You are likely at a critical time in your leadership journey. We are emerging from the devastations of a pandemic. The organization you lead needs to be supercharged, perhaps resurrected, certainly inspired and rallied, and maybe even rebranded. You likely need a fresh way of understanding yourself and your firm in order to thrive in the days that are coming.
I want to recommend using a tool you already have in your toolbox: story.
Much of the problem in our fast-paced leadership lives is that we see reality and we present reality in bits and pieces. We offer data, not information. We grasp facts, but not knowledge. In short, we often don’t have a handle on the narrative arc, the tale, the broad meaning that thinking in terms of story would give us.
I urge every leader I know to tell me their story and the story of their firm in a fairly tight narrative. Most can’t. It means they don’t see the big picture, they haven’t grasped the “plot” of their lives and of their firm’s forward movement. This hurts them. It leaves them frustrated with partial understanding of who they are and what they are about. It also hinders their ability to communicate their purpose.
Story is what is often missing. The narrative. The plot. The arc of your history and that of your firm. Do you know it? Can you tell it? Put another way, can you movingly recount the drama of who you are and what your firm is accomplishing in the world?
Story is important because it is the best way for human beings to organize information. Also, brain scientists now tell us that absorbing information through story taxes the brain less than absorbing facts any other way. Meaning is taken in the most effortless way, understood more fully, and retained longer when it is embedded in story.
Great leaders have understood this. Think of Reagan. Think of Churchill.
I want you to start thinking in terms of story in what you do. And get some help. I recommend StoryBrand, a firm my friend Don Miller (Blue Like Jazz author) has founded and which has become tremendously successful in getting leaders to use story. I have, by the way, no financial connection to StoryBrand, nor does Don know I’m urging you his way. I’m trying to help you, not sell a product.
StoryBrand will tell you that there are seven basic parts of most stories and thus most movie plots or novel arcs.
There is a character. We’ll call this person the hero.
He or She has a problem.
They meet a guide.
Who gives them a plan.
And calls them to action
That results in failure…
Don’s firm helps people at every level—PR execs, politicians, authors, scriptwriters, etc.—think in terms of this time-honored narrative structure. It changes them. Makes them understand themselves differently. Makes them communicate more powerfully. Allows them to inspire, motivate, inform—and rise!

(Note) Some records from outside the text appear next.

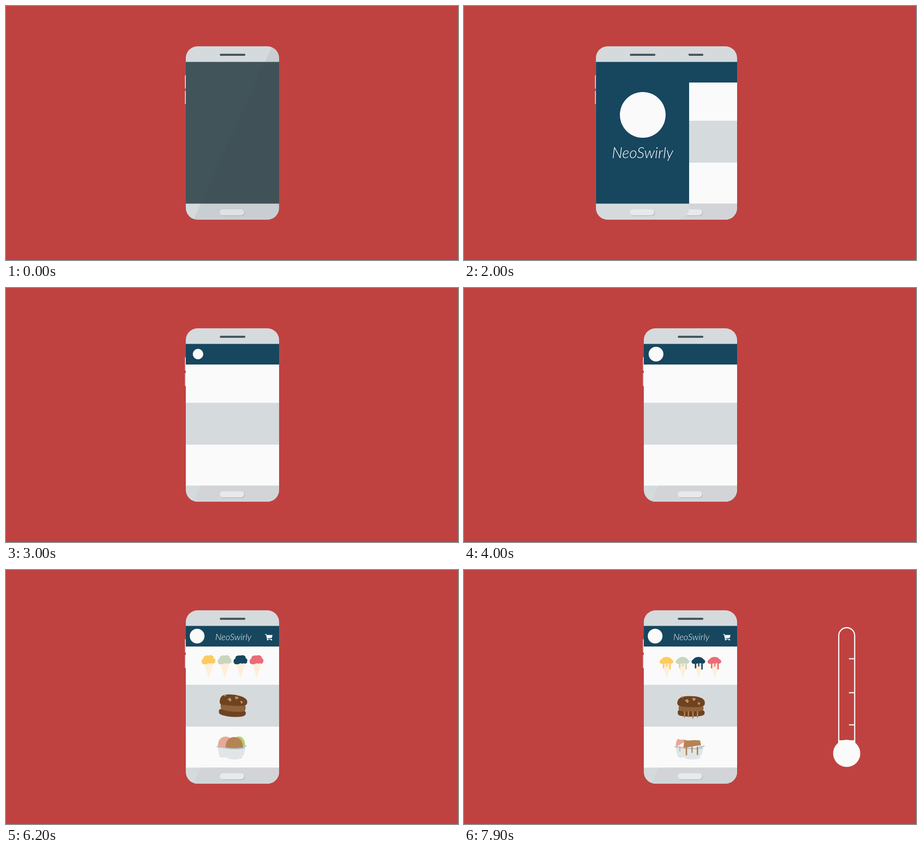
Animation, 998 px wide and 561 px high, one loop 8000 ms. Source, as an HTML page:

```html
<!DOCTYPE html>
<html lang="en">
<head>
<meta charset="utf-8">
<title>Ice cream app</title>
<style>
  html, body { margin: 0; width: 100%; height: 100%; overflow: hidden; background: #bf4240; }
  svg { display: block; width: 100vw; height: 100vh; }
  text { font-family: Lato, "Open Sans", sans-serif; font-weight: 300; font-style: italic; fill: #fff; text-anchor: middle; }
</style>
</head>
<body>
<svg id="stage" viewBox="0 0 998 561">
  <defs>
    <clipPath id="body"><rect x="397" y="89" width="206" height="383" rx="26"/></clipPath>
    <clipPath id="foot"><rect x="397" y="436.5" width="206" height="36"/></clipPath>
    <clipPath id="wipe"><path id="wipeEdge"/></clipPath>
  </defs>
  <rect width="998" height="561" fill="#bf4240"/>
  <g id="off"></g>
  <g id="list"></g>
  <g id="splash" clip-path="url(#wipe)"><g id="card"></g></g>
  <g id="thermo" fill="none" stroke="#fafafa" stroke-width="2.6">
    <path d="M827.4 384V145a17.6 17.6 0 0 1 35.2 0V384M850 196h13M850 271h13M850 342h13"/>
    <path d="M826.1 376h37.8v12h-37.8z" fill="#fafafa" stroke="none"/>
    <circle cx="845" cy="405" r="30" fill="#fafafa" stroke="none"/>
  </g>
</svg>
<script>
const LOOP = 8000, STEP = 100;
const NAVY = '#17465f', PALE = '#d5dadd', WHITE = '#fafafa';
const BRAND = 'NeoSwirly';
const $ = id => document.getElementById(id);

const clamp = u => Math.max(0, Math.min(1, u));
const span = (t, a, b) => clamp((t - a) / (b - a));
const smooth = u => u * u * (3 - 2 * u);
const cubic = u => u < .5 ? 4 * u ** 3 : 1 - 4 * (1 - u) ** 3;
const easeOut = u => 1 - (1 - u) ** 3;

// Blend two paths that share the same commands.
function blend(a, b, k) {
  const to = b.match(/-?[\d.]+/g);
  let i = 0;
  return a.replace(/-?[\d.]+/g, n => (+n + (to[i++] - n) * k).toFixed(2));
}

const rect = (y, h, fill) => `<rect x="397" y="${y}" width="206" height="${h}" fill="${fill}"/>`;
const glare = (fill, extra = '') => `<path d="M587.5 89H603V472H414Z" fill="${fill}" ${extra}/>`;

function phone(screen, shade, home = '#e8e9ec') {
  return `<path d="M397 152.5q-2 0-2 2v26.500q0 2 2 2zM397 187q-2 0-2 2v26q0 2 2 2z" fill="${PALE}"/>
    <g clip-path="url(#body)">${rect(89, 383, PALE)}${screen}${shade}</g>
    <rect x="472" y="105.5" width="56.500" height="4.500" rx="2.250" fill="#41545b"/>
    <rect x="473" y="450" width="54" height="13.500" rx="6.750" fill="#a6a9ae"/>
    <rect x="472" y="449" width="54" height="13.500" rx="6.750" fill="${home}"/>`;
}

const part = (id, x, y, inner) => `<g id="${id}" data-x="${x}" data-y="${y}">${inner}</g>`;
const shape = (id, fill) => `<path id="${id}" fill="${fill}"/>`;

const cones = [[447, '#fdcb5f'], [482.5, '#c9d6bd'], [517.5, NAVY], [553, '#ea6b77']];
const drips = [];

function drip(x, y0, y1, color, width = 3.2) {
  drips.push([y0, y1]);
  return `<line class="drip" x1="${x}" x2="${x}" y1="${y0}" y2="${y0}" stroke="${color}" stroke-width="${width}" stroke-linecap="round"/>`;
}

const coneArt = cones.map(([x, c], i) => part('cone' + i, x, 213, `
  <path d="M${x - 10} 205h21L${x + .5} 238.500Z" fill="#ffeed9"/>
  ${drip(x - 6.3, 205, 216, c)}${drip(x + .8, 204, 212, c, 2.6)}${drip(x + 8, 204, 218.5, c)}
  <g transform="translate(${x} 188)">${shape('scoop' + i, c)}</g>`)).join('');

const sandwichArt = part('sandwich', 501, 300, `
  ${shape('bunLow', '#6f4320')}
  ${[[487, 325], [495.5, 324], [505.5, 327], [515.5, 325]].map(([x, y]) => drip(x, 309, y, '#b5835a', 2.8)).join('')}
  ${shape('filling', '#8e623a')}${shape('bunTop', '#6f4320')}
  <path id="chips" d="M489 285l6-3 3 5-3 4zM506 279l8 2-4 5-4-2zM517 289l6 1-1 4-3 1zM481 276l6 0-3 4z" fill="#c2906a"/>`);

const cupArt = part('cups', 498, 393, `
  ${shape('green', '#b2d16a')}${shape('pink', '#e8a896')}
  <path d="M467 391H529L525 409q-18 4-36 4-17 4-18-3Z" fill="#e0e6e8"/>
  <path d="M466 390.500q16 2 22 2M520 390q8 0 10-1.500" fill="none" stroke="#b9bfc3" stroke-width="2.600" stroke-linecap="round"/>
  ${drip(476.5, 390, 400, '#e8a896', 2.6)}
  <path d="M483.500 393H525.500L521 416q-17 5-33 0Z" fill="#e0e6e8"/>
  ${shape('brown', '#b58455')}
  <path d="M483.500 393q20 3.500 42 0" fill="none" stroke="#b9bfc3" stroke-width="2.400" stroke-linecap="round"/>
  ${drip(491, 391, 408, '#b58455')}${drip(503.5, 391, 403, '#b58455', 2.6)}${drip(515.5, 391, 407.5, '#b58455')}`);

const cart = part('cart', 580, 148, `
  <path d="M572 141.500h3.200l.6 2H588.500l-1.500 6.500-9.500 1 .4 1.200h9.300v1.300h-10.700l-2.400-10.500H572z" fill="${WHITE}"/>
  <circle cx="577.800" cy="154" r="1.600" fill="${WHITE}"/><circle cx="585.800" cy="154" r="1.600" fill="${WHITE}"/>`);

$('off').innerHTML = phone(rect(123.5, 313, '#41545a'), glare('#3c3f43', 'opacity=".075"') + '', '#e0e1e4');
$('card').innerHTML = phone(rect(123.5, 313, NAVY), '') +
  `<circle cx="500.500" cy="240.500" r="50.500" fill="${WHITE}"/>
   <text x="500" y="335.500" font-size="33.500">${BRAND}</text>`;
$('list').innerHTML = phone(
  rect(123.5, 45.5, NAVY) + rect(169, 85, WHITE) + rect(253.5, 93, PALE) + rect(346, 90.5, WHITE),
  glare('#d3d4d7', 'clip-path="url(#foot)"')) +
  part('badge', 424, 146, `<circle cx="424" cy="146" r="16.300" fill="${WHITE}"/>`) +
  `<text id="title" x="502" y="154.500" font-size="19.800">${BRAND}</text>` +
  cart + coneArt + sandwichArt + cupArt;

// Each entry: fresh shape, melted shape.
const SCOOP = [
  'M-15 14C-15 10 -13 8 -11 8C-12 2 -6 0 0 1C7 -1 12 2 12 7C15 8 16 11 15 14C15 18 11 20 8 18C5 19 3 19 0 18C-3 19 -5 21 -8 20C-12 21 -15 18 -15 14Z',
  'M-15 15C-15 11 -12 10 -10 8C-7 5 -4 4 0 4C4 4 8 5 10 8C13 10 15 12 15 14C15 17 12 20 8 18C5 18 3 18 0 18C-3 19 -5 19 -8 19C-12 20 -15 18 -15 15Z'];
const MELT = {
  bunTop: [
    'M472 289C473 278 480 274 497 275C514 276 529 281 532 288C534 295 531 300 523 300C508 301 490 299 479 298C474 297 471 295 472 289Z',
    'M471 293C472 283 480 278 498 278.500C515 278 528 282 531 289C533 297 531 301 523 302C508 304 490 303 479 301C473 300 471 298 471 293Z'],
  filling: [
    'M474 298C473 293 478 294 484 295C498 298 512 299 524 298C530 298 530 304 528 310C526 314 515 313 502 313C490 312 480 310 476 307C473 304 474 301 474 298Z',
    'M474 303C474 299 478 299 484 300C498 301 512 301 524 300C529 300 530 304 528 309C526 312 515 312 502 312C490 312 480 312 477 311C473 309 474 306 474 303Z'],
  bunLow: [
    'M470 313C470 307 474 306 480 308C495 312 512 313 524 311C530 311 530 316 529 319C526 324 516 325 502 324.500C488 324 478 321 474 319C471 318 470 316 470 313Z',
    'M472 315C472 309 475 309 480 309.500C495 311 512 311 524 309.500C531 309 532 314 531 318C529 323 518 323 502 324C488 324 478 322 475 321C472 319 472 317 472 315Z'],
  pink: [
    'M468 391C467 378 473 368 485 368C497 368 501 378 500 391Z',
    'M468 391C467 383 470 373 473 373C480 377 488 372 492 377L494 391Z'],
  green: [
    'M503 389C502 377 505 367.500 514 367.500C523 367.500 528 376 528 389Z',
    'M505 389C508 383 510 378 514 377C520 376 523 375 525 373C528 378 528 384 528 389Z'],
  brown: [
    'M484.500 393C485 378 491 369 504 369C517 369 523 378 523.500 393Q504 396 484.500 393Z',
    'M484.500 393C485 386 486 379 487 376C497 378 507 374 521 377C523 381 523 387 523.500 393Q504 396 484.500 393Z']
};

const dripLines = [...document.querySelectorAll('.drip')];
const show = (id, on) => $(id).setAttribute('visibility', on ? 'visible' : 'hidden');

function pop(id, u, dx = 0) {
  const el = $(id), { x, y } = el.dataset;
  const s = easeOut(u);
  el.setAttribute('opacity', u > 0 ? 1 : 0);
  el.setAttribute('transform', `translate(${+x + dx} ${y}) scale(${s}) translate(${-x} ${-y})`);
}

function melt(k) {
  cones.forEach((c, i) => $('scoop' + i).setAttribute('d', blend(...SCOOP, k)));
  for (const id in MELT) $(id).setAttribute('d', blend(...MELT[id], k));
  $('chips').setAttribute('transform', `translate(${-1.5 * k} ${3 * k})`);
  // Match drips to their lines by start height, since lines are in paint order.
  dripLines.forEach((line, i) => {
    const [y0, y1] = drips[i];
    line.setAttribute('y2', y0 + (y1 - y0) * k);
    line.setAttribute('opacity', k > 0 ? 1 : 0);
  });
}

function draw(t) {
  const edge = 514 - 589 * smooth(span(t, 600, 1065));
  const wiping = t < 1100;
  $('wipeEdge').setAttribute('d', wiping ? `M${edge} 0H1600V561H${edge + 561}Z` : 'M0 0H998V561H0Z');

  const slide = -217 * (cubic(span(t, 1700, 2305)) - cubic(span(t, 2402, 2681)));
  $('card').setAttribute('transform', `translate(${slide} 0)`);
  const [back, front] = t < 2350 ? ['list', 'splash'] : ['splash', 'list'];
  if ($(back).nextElementSibling !== $(front)) $('stage').insertBefore($(back), $(front));

  show('off', wiping);
  show('list', t >= 1700);
  show('splash', t > 600 && t < 2700);

  pop('badge', span(t, 2850, 3300), -2 * smooth(span(t, 4000, 4300)));
  $('title').setAttribute('opacity', smooth(span(t, 4000, 4400)));
  pop('cart', span(t, 4300, 4600));
  cones.forEach((c, i) => pop('cone' + i, span(t, 4600 + i * 100, 4900 + i * 100)));
  pop('sandwich', span(t, 5200, 5600));
  pop('cups', span(t, 5600, 6000));

  $('thermo').setAttribute('opacity', smooth(span(t, 6400, 6900)));
  melt(smooth(span(t, 7100, 7900)));
}

let start;
function tick(now) {
  start ??= now;
  draw(Math.floor((now - start) % LOOP / STEP) * STEP);
  requestAnimationFrame(tick);
}
draw(0);
requestAnimationFrame(tick);
</script>
</body>
</html>
```
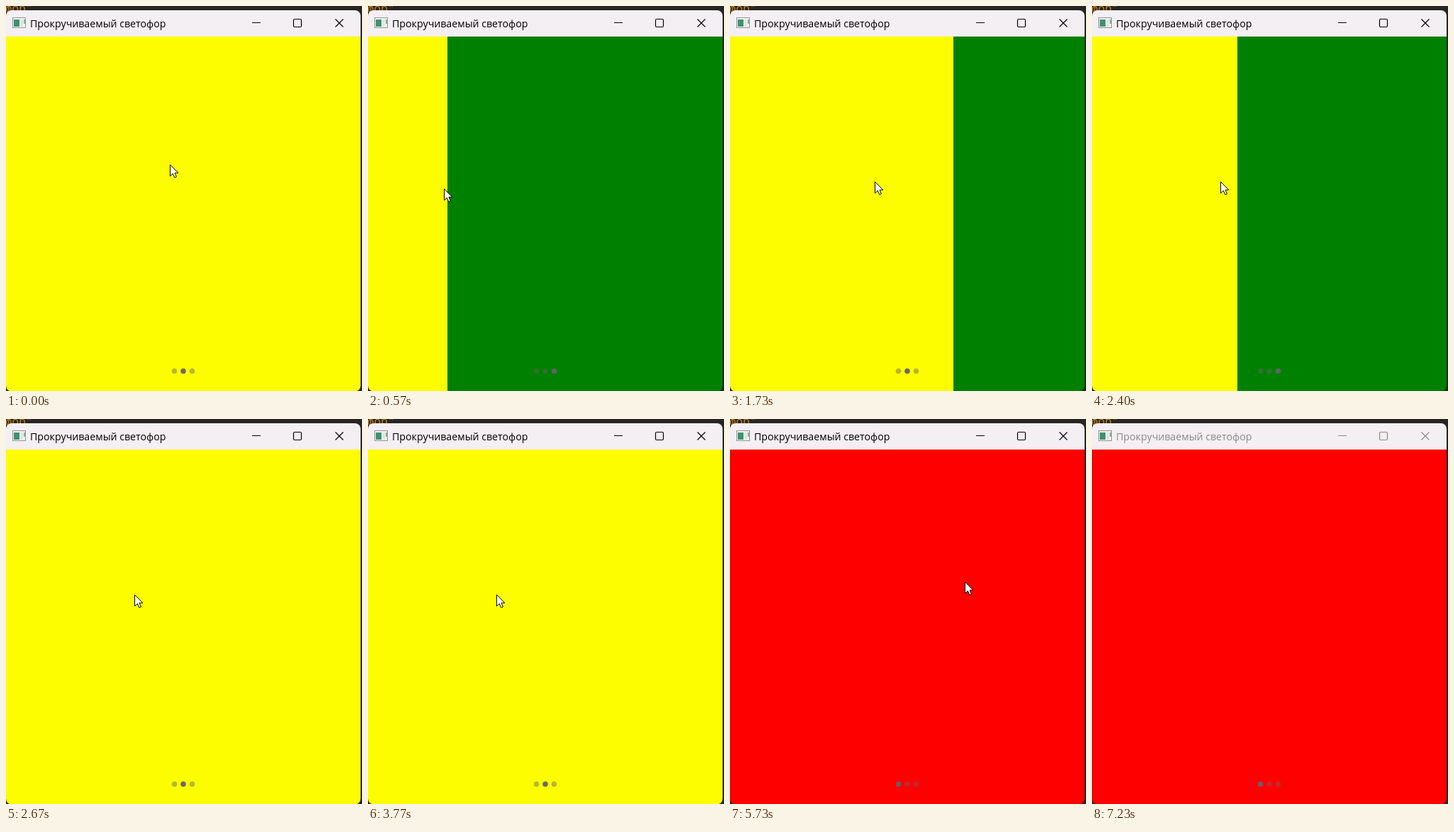
These frames come from a looping animation (502 px wide and 542 px high, 7.26 s). An HTML page:

```html
<!DOCTYPE html>
<html lang="ru">
<head>
<meta charset="utf-8">
<title>Прокручиваемый светофор</title>
<style>
  html, body { margin: 0; width: 100%; height: 100%; overflow: hidden; background: #272522; }
  svg { display: block; width: 502px; height: 542px; }
  .title { font: 14.2px "Open Sans", "Noto Sans", sans-serif; }
  .code { font: 16px "Noto Sans Mono", "DejaVu Sans Mono", monospace; fill: #c47f1c; }
</style>
</head>
<body>
<svg viewBox="0 0 502 542">
  <defs>
    <clipPath id="frame"><rect y="6" width="500" height="536.5" rx="8"/></clipPath>
  </defs>
  <rect width="502" height="542" fill="#272522"/>
  <text class="code" x="-1" y="8.5">фор"</text>
  <g clip-path="url(#frame)">
    <rect y="6" width="500" height="37" fill="#f4eff2"/>
    <g id="pages">
      <rect y="43" width="500" height="500" fill="#ff0000"/>
      <rect x="500" y="43" width="500" height="500" fill="#fdfd00"/>
      <rect x="1000" y="43" width="500" height="500" fill="#008000"/>
    </g>
    <g id="dots" fill="#66606e">
      <circle cx="237.5" cy="514" r="3.8"/>
      <circle cx="250" cy="514" r="3.8"/>
      <circle cx="262.5" cy="514" r="3.8"/>
    </g>
  </g>
  <g>
    <rect x="9.5" y="16.5" width="18" height="14" fill="#f4f4ee" stroke="#8d93a0"/>
    <rect x="11" y="19" width="8" height="10" fill="#3f9070"/>
    <rect x="20" y="19" width="4" height="10" fill="#dfe6e2"/>
    <rect x="25" y="19" width="2" height="6" fill="#86b58a"/>
  </g>
  <g id="caption">
    <text class="title" x="34" y="30" fill="currentColor">Прокручиваемый светофор</text>
    <g fill="none" stroke="currentColor" stroke-width="1.2">
      <path d="M347 23.5H359M464.5 18.5L475.5 29.5M475.5 18.5L464.5 29.5"/>
      <rect x="405.5" y="18.5" width="11" height="11" rx="1.5"/>
    </g>
  </g>
  <path id="cursor" d="M.5 .5V16.5L4.3 13L6.8 18.6L9.4 17.5L7 12H11.8Z" fill="#fff" stroke="#000" stroke-linejoin="round"/>
</svg>
<script>
const LOOP = 7260, STEP = 10, PAGE = 500, FADE = 100, BLUR_AT = 7100;
const RED = 0, YELLOW = 1, GREEN = 2;

const swipes = [
  { at: 220, time: 510, to: [GREEN] },
  { at: 780, time: 380, to: [YELLOW] },
  { at: 1495, time: 565, to: [GREEN] },
  { at: 2300, time: 226, to: [YELLOW] },
  { at: 4972, time: 358, to: [RED] }
];

const pointerMoves = [
  { at: 30, time: 480, to: [107, 257] },
  { at: 780, time: 400, to: [290, 247] },
  { at: 1540, time: 273, to: [181, 247] },
  { at: 3780, time: 650, to: [243, 227] },
  { at: 4930, time: 204, to: [330, 227] },
  { at: 5700, time: 530, to: [486, 517] },
  { at: 7000, time: 100, to: [505, 545] }
];

const clamp = u => Math.min(1, Math.max(0, u));
const ease = u => (1 - Math.cos(Math.PI * clamp(u))) / 2;

// Follow the moves one after another from the starting point
const follow = (from, moves, t) => moves.reduce((point, { at, time, to }) => {
  const k = ease((t - at) / time);
  return point.map((v, i) => v + (to[i] - v) * k);
}, from);

const pageAt = t => follow([YELLOW], swipes, t)[0];

const byId = id => document.getElementById(id);
const pages = byId("pages"), caption = byId("caption"), cursor = byId("cursor");
const dots = [...byId("dots").children];

function draw(t) {
  pages.setAttribute("transform", `translate(${-Math.round(pageAt(t) * PAGE)} 0)`);

  // A dot's strength is its share of the last FADE ms as the current page
  const recent = Array.from({ length: 10 }, (_, k) => Math.round(pageAt(t - k * FADE / 10)));
  dots.forEach((dot, i) => {
    const active = recent.filter(page => page === i).length / recent.length;
    dot.setAttribute("opacity", 0.45 + 0.5 * active);
  });

  const [x, y] = follow([231, 223], pointerMoves, t).map(Math.round);
  cursor.setAttribute("transform", `translate(${x} ${y})`);
  caption.setAttribute("color", t < BLUR_AT ? "#000" : "#8c8a86");
}

const start = performance.now();
function tick() {
  const t = (performance.now() - start) % LOOP;
  draw(Math.floor(t / STEP) * STEP);
  requestAnimationFrame(tick);
}
tick();
</script>
</body>
</html>
```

Whether you take advantage of the StoryBrand mentoring or not, get good at story and the kind of story that identifies purpose, destiny, mission, and meaning. You are going to need this powerful tool to take yourself and your firm where you need to go now.